Give back only one number: how many lines in the data below contain the word "Group".
** Input for this task follows **
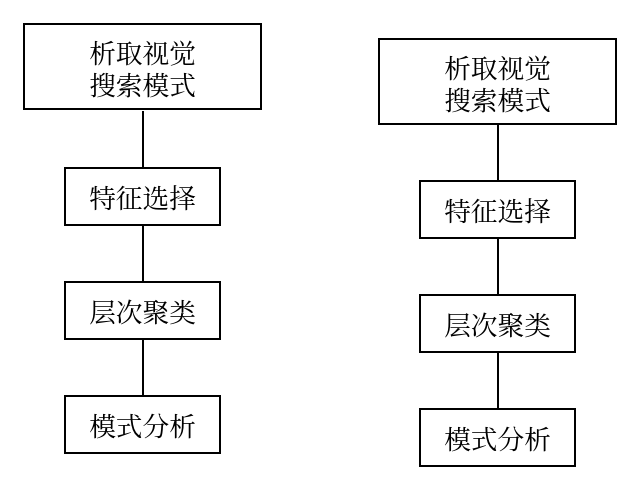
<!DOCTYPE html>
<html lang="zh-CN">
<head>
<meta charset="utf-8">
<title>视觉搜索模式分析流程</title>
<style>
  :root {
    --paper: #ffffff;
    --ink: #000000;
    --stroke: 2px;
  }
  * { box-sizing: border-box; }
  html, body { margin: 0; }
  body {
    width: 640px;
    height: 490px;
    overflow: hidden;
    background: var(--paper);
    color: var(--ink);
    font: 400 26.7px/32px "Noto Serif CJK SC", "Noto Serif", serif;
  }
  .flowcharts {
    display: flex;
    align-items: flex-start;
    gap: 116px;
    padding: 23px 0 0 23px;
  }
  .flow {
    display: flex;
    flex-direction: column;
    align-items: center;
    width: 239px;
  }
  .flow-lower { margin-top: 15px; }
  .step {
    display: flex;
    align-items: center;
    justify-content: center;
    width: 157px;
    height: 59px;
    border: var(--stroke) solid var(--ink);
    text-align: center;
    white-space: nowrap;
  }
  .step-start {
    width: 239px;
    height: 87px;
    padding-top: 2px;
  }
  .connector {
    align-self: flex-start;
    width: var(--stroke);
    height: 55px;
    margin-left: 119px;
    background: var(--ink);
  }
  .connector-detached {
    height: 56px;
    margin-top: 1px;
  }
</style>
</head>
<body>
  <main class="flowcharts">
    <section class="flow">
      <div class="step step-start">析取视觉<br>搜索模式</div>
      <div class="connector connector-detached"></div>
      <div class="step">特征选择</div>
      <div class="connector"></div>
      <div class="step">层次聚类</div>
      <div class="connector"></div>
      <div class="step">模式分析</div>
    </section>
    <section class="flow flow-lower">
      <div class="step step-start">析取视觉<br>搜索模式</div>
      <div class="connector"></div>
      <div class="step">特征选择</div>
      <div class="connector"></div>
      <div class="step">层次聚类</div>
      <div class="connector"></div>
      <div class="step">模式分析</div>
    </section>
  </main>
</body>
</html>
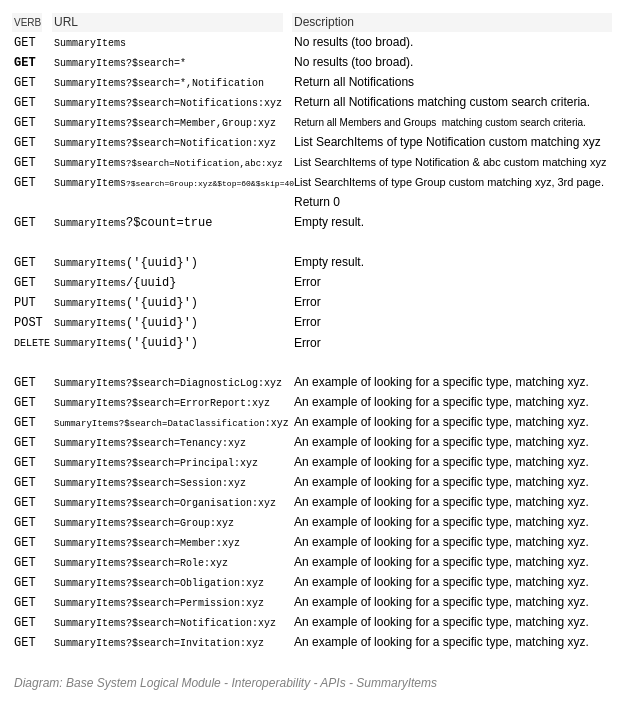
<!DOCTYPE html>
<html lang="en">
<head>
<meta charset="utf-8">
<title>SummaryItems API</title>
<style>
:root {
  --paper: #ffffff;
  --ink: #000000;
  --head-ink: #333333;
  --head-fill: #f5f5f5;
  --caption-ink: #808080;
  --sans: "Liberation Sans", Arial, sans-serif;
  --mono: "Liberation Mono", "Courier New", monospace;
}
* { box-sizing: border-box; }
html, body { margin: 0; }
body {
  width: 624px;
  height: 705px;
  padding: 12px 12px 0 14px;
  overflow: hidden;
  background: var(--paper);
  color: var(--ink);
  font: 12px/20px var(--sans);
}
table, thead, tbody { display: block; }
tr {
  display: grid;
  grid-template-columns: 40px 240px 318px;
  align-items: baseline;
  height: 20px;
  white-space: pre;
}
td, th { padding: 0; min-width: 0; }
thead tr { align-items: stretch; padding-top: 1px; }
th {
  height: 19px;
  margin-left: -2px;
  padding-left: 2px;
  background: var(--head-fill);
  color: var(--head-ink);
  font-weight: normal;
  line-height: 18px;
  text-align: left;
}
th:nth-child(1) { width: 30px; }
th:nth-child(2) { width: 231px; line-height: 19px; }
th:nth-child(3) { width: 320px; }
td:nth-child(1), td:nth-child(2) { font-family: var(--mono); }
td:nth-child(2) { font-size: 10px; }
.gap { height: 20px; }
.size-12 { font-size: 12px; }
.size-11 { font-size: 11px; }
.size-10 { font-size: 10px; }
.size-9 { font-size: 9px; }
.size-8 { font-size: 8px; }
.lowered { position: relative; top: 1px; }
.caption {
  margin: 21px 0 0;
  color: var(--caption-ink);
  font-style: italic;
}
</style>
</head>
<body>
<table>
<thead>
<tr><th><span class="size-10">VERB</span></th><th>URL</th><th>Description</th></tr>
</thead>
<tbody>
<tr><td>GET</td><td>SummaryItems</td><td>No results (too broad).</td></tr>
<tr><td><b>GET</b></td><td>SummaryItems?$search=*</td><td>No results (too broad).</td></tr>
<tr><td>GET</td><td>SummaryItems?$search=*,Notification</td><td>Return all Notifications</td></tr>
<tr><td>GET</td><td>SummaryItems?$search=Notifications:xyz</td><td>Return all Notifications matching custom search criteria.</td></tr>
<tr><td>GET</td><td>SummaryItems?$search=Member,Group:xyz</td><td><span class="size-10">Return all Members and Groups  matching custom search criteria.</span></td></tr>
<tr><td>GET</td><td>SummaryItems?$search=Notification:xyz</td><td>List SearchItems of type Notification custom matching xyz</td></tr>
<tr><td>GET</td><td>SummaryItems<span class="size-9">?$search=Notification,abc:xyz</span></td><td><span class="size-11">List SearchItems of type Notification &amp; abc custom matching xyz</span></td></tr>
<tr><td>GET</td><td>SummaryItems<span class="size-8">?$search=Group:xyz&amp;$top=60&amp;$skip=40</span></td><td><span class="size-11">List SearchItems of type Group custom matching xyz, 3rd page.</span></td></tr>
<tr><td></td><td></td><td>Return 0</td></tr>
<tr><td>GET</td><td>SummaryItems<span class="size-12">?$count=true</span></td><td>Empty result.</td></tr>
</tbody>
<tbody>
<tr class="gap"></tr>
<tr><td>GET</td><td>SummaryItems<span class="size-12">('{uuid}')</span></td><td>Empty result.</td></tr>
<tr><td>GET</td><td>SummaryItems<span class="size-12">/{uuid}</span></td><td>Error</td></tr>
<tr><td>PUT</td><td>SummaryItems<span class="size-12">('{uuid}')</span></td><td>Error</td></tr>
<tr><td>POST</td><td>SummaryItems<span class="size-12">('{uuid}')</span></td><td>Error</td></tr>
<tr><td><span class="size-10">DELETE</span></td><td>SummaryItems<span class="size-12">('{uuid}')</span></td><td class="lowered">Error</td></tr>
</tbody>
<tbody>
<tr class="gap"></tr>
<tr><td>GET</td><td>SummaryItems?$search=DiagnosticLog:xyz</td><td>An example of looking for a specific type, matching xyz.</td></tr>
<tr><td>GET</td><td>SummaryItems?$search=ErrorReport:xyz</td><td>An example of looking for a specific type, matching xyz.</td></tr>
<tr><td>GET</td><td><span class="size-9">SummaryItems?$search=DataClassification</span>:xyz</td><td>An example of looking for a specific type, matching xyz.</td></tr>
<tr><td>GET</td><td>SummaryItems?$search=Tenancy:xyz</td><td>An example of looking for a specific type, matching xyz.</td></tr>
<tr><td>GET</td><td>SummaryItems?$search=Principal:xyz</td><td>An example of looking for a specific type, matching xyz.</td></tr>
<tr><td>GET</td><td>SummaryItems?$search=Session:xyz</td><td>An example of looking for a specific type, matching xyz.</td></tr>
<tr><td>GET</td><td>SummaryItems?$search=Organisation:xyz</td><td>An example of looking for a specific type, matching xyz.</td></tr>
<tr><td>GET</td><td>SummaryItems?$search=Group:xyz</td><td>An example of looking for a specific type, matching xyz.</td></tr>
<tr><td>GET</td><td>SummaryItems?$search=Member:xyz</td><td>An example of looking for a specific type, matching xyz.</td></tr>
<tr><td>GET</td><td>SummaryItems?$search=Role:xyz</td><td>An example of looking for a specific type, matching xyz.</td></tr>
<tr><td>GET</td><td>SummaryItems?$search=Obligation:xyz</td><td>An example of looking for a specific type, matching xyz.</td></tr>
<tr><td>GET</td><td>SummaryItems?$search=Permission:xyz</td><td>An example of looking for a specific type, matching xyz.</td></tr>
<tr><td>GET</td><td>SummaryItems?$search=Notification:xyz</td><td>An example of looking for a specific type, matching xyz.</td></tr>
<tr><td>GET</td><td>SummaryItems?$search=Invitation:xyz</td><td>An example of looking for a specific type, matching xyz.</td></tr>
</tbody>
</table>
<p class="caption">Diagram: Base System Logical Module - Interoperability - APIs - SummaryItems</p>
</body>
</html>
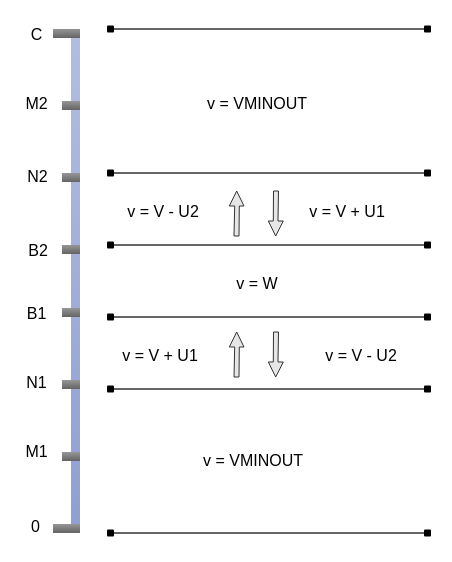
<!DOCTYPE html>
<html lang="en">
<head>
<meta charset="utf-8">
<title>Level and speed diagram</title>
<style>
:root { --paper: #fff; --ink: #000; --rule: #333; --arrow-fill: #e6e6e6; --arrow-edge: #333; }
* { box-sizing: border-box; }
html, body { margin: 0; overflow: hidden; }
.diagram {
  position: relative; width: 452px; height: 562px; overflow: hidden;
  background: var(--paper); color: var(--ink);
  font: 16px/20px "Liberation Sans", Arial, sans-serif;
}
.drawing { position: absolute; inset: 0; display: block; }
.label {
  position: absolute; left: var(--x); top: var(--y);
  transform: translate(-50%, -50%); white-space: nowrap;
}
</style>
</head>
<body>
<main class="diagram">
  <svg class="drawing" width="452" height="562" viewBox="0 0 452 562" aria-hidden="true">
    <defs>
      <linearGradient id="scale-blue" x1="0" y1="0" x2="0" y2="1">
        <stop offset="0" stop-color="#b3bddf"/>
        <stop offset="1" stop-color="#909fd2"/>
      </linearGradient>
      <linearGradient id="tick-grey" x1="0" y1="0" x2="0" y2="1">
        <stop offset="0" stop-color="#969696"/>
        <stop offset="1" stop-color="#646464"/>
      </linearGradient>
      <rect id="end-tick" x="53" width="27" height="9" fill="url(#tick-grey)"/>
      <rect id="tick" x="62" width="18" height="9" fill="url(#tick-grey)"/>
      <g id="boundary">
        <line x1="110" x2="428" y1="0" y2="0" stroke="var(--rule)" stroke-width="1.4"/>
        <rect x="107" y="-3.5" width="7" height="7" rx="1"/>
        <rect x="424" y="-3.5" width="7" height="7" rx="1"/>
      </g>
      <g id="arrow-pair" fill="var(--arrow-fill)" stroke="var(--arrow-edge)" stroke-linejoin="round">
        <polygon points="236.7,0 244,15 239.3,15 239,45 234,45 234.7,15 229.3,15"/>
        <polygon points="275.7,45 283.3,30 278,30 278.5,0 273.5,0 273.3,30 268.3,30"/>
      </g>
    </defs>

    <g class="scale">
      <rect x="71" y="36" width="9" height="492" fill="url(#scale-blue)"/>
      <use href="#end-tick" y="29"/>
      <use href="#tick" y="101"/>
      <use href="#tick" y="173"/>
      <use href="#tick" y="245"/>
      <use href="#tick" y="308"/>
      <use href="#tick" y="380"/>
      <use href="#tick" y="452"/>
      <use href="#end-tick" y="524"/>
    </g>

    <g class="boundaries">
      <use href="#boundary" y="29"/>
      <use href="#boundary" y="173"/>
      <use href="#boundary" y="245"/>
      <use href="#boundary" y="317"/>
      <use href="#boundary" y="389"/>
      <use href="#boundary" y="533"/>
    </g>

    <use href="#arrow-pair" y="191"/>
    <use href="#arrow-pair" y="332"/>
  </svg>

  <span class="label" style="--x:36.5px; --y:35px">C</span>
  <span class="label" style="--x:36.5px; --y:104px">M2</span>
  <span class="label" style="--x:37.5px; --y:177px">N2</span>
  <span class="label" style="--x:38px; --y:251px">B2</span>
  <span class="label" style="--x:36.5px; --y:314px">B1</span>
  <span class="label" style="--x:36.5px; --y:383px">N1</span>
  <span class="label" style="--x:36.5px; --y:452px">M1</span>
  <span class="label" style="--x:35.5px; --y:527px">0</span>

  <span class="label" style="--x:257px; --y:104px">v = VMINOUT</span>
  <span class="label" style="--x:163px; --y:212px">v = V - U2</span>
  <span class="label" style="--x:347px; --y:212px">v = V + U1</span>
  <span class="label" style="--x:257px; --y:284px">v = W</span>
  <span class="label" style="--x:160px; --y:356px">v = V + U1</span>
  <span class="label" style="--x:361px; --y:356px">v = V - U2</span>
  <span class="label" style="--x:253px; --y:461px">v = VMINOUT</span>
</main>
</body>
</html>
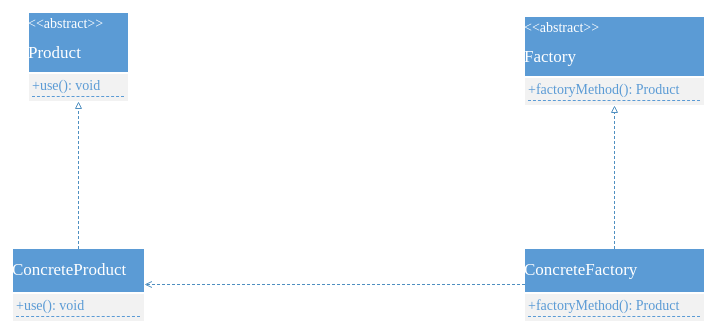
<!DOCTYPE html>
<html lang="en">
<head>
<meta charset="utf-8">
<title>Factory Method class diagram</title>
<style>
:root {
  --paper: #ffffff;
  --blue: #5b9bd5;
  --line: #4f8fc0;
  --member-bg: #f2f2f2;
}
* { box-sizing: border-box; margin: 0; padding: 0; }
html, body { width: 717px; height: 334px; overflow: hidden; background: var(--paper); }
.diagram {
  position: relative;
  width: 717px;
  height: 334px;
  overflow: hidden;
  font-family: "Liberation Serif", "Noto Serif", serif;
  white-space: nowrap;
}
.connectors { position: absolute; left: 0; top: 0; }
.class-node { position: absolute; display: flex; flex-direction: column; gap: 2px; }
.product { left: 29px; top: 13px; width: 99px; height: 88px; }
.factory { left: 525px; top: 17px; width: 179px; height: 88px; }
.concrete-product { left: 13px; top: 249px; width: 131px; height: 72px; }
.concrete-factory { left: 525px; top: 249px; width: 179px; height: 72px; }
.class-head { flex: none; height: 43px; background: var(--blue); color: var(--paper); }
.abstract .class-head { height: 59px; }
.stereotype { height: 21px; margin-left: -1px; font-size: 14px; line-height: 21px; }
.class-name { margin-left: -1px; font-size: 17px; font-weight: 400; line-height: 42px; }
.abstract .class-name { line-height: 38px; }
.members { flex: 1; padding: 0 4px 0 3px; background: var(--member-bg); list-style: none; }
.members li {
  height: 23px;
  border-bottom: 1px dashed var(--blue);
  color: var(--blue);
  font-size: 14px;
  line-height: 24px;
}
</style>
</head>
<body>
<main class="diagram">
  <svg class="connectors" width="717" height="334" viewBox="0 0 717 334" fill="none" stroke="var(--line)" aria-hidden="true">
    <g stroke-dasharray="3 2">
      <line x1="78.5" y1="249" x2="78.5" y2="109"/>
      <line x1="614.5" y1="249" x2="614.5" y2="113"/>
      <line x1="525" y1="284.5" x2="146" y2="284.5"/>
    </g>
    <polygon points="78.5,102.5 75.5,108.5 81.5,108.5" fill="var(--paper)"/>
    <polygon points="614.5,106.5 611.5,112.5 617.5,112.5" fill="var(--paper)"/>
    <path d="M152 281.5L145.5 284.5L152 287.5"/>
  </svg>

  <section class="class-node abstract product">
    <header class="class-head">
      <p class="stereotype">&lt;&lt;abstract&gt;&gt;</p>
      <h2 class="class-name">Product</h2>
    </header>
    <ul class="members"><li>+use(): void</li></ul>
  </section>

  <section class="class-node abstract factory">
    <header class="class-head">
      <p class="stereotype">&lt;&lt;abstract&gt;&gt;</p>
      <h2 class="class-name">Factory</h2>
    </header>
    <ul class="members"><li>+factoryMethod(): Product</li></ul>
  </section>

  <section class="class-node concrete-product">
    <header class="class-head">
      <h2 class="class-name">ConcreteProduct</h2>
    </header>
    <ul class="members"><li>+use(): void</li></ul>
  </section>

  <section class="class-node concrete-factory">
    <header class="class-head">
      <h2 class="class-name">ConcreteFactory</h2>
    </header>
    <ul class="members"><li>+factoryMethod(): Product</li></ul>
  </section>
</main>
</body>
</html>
** End of Input for this task **
# [Answer to the problem]
3